Modern rotavators though are much quicker and at Jackson & Gocher we hire 3 sizes of machines. The C8 is a good general-purpose rotavator, the C10, which is slightly larger and also has a harrow attachment (for getting a fine tilth) and is good for preparing ground ready for turfing or seeding, and the hydraulic rotavator which is good for heavier clay bound soils.
How to rotavate for the best results:
- This is ideally done in spring or autumn when the ground is softer
- Depending on the final use of the area it is best to kill all weeds with a proprietary weedkiller first as they have a habit of re-appearing !!
- If you will be growing fruit or vegetables these should not be planted for a few weeks after weed killing – see manufacturers instructions

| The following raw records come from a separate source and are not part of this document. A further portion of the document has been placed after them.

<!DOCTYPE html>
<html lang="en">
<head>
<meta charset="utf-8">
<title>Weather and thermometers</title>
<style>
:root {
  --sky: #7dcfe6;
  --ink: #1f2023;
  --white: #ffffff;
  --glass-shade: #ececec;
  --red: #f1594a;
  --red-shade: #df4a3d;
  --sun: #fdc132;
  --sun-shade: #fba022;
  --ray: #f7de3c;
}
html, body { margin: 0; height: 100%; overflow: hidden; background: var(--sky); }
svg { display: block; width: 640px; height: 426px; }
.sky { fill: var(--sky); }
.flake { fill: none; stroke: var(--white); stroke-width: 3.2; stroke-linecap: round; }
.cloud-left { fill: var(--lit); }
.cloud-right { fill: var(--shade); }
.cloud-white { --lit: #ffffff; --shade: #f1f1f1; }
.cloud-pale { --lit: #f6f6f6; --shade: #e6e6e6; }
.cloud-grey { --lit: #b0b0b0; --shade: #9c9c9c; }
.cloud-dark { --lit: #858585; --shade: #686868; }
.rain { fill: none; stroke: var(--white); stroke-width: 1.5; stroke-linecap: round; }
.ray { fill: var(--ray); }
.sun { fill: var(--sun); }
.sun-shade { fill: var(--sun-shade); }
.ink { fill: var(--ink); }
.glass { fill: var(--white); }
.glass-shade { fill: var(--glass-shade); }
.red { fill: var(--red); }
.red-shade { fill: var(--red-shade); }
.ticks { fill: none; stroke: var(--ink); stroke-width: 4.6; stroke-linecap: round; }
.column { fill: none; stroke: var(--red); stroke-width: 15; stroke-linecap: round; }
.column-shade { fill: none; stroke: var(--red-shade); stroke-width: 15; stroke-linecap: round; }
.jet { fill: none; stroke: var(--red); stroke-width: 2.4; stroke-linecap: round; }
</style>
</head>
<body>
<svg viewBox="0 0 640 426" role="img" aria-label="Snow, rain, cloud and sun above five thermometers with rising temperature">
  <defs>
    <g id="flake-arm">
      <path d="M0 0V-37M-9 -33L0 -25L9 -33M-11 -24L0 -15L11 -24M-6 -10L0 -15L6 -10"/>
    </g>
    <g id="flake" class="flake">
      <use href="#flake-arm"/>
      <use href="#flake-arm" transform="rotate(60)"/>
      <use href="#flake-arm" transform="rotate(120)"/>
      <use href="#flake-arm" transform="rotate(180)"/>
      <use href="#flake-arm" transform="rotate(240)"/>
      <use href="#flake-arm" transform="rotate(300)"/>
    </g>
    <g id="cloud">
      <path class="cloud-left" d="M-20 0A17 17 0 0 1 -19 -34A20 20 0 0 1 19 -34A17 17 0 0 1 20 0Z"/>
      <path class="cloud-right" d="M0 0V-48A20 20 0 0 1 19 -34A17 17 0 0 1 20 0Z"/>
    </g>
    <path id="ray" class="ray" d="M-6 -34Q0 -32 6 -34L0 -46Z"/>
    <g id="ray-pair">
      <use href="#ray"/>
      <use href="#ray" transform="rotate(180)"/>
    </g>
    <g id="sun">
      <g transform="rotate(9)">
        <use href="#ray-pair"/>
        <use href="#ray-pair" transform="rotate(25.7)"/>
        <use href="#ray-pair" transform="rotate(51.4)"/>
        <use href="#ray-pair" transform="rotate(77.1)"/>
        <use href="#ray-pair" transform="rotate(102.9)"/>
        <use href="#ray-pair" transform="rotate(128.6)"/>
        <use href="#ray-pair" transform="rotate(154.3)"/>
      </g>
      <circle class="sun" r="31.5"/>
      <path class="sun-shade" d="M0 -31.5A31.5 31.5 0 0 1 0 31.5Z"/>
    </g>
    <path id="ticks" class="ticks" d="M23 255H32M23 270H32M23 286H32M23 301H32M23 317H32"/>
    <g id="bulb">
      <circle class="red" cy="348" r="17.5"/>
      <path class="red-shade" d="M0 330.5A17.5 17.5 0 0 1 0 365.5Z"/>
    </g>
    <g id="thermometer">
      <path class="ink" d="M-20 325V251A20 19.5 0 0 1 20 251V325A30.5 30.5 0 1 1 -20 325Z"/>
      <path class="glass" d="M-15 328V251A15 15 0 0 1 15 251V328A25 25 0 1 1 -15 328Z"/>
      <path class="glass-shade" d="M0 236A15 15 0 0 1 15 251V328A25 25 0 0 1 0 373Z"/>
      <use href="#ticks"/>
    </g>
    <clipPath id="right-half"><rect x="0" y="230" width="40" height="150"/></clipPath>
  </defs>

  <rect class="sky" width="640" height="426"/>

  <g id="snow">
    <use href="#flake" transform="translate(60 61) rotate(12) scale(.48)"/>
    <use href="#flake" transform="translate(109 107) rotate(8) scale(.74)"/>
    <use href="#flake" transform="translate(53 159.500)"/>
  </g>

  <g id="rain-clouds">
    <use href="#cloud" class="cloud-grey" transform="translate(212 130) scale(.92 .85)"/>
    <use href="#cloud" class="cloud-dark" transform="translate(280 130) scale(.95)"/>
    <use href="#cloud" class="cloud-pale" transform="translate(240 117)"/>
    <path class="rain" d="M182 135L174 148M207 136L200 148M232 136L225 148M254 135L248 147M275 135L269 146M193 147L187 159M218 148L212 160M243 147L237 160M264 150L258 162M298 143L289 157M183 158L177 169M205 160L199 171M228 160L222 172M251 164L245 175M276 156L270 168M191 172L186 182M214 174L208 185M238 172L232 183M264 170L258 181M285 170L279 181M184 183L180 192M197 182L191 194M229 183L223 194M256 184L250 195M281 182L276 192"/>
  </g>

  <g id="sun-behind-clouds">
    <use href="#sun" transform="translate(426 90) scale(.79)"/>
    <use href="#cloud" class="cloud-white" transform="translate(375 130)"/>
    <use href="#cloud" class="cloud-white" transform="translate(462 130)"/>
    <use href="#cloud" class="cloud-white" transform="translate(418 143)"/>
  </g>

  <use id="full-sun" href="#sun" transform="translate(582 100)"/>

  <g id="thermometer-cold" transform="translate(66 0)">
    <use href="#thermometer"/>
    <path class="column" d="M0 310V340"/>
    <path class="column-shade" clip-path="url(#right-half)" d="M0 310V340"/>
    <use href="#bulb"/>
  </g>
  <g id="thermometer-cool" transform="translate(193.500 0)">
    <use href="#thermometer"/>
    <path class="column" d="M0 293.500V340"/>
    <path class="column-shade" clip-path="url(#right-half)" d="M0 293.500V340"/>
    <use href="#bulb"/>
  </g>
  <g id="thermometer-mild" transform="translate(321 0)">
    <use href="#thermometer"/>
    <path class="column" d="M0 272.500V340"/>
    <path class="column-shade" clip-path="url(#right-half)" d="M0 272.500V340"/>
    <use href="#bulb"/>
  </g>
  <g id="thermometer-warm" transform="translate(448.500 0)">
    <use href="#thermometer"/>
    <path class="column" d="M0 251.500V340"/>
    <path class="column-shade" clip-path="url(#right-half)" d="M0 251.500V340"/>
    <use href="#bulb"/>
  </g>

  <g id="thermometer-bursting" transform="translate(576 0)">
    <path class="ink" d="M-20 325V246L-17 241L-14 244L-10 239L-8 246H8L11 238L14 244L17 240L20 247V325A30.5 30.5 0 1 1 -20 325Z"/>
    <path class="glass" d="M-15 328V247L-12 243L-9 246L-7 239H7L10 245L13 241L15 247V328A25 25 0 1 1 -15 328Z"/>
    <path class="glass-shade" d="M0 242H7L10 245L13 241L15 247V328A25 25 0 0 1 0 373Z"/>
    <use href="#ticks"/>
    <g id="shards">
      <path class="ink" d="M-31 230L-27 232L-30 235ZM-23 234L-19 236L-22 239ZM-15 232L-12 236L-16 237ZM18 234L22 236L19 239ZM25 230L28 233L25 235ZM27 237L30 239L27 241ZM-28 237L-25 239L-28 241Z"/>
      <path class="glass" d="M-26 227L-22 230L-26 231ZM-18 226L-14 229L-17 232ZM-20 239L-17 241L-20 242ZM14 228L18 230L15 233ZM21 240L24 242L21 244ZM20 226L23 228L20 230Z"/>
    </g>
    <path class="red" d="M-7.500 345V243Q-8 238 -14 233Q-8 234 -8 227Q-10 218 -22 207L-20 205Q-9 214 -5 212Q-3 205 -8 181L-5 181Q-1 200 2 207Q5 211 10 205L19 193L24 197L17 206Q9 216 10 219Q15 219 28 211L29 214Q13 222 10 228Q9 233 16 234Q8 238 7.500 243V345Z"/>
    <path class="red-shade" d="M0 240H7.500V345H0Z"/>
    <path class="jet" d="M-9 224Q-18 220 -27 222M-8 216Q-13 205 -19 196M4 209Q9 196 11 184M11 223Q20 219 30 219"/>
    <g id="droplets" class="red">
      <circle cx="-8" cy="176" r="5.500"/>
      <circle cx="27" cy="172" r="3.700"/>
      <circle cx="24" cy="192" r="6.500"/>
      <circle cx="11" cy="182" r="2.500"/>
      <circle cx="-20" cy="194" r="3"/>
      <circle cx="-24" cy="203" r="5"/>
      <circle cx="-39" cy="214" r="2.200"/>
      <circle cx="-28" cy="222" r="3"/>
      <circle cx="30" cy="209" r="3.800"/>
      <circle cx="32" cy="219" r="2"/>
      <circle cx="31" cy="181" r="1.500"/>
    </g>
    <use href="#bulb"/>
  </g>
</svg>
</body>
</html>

- For the best results it is better to clear the ground of grass using a turf cutter (also available for hire from Jackson & Gocher) otherwise the ground will be lumpy and difficult to rake and the lumps of grass often take root again
- Ensuring the ground is soft enough for the tines to dig in, rotavate the area planned (this may need to be done 2 or 3 times in different directions to break the soil up ready for planting). Be careful close to trees as the machine can kick if it hits a large root I know from experience!
- If you a creating a vegetable or flower bed now is a good time to add some compost or manure and use the rotavator to mix it in with the soil
- If you a going to seed or turf the area very fine soil will be needed and the C10 rotavator with a harrow attachment is good for this. Small areas can be levelled with a landscaping rake. For a really flat lawn, it is best to leave the area to weather for a week or two before seeding or turfing as it is surprising how many humps and hollows appear!
Contact Jackson & Gocher
Jackson & Gocher also hire cultivators but these are really only suitable for going over existing flower beds or vegetable patches where the soil is very loose and soft. Because they rely on the rotating cutters to move the machine through the ground they are much harder work than a rotavator with a powered drive. The use of weedkillers or fertilisers is not our area of expertise and information on these is best obtained from a horticulturalist at your local garden centre. See our full ranger of gardening equipment here.
If you’re looking for a rotavator, don’t worry. We’ve got the lowdown on what they are and how to use them. To get started, these machines have an engine that turns the tines in order to dig up dirt or sand from your garden bed so it can be used as composting material later.
The machine is typically found with four-wheel attachments with handlebars so you can steer it around easily without having to push it yourself too much. When using one of these tools, always remember not to go over any paved surfaces like walkways or driveways because this could damage them permanently. We are proud to offer tool hire to Cranleigh, Milford and Dorking.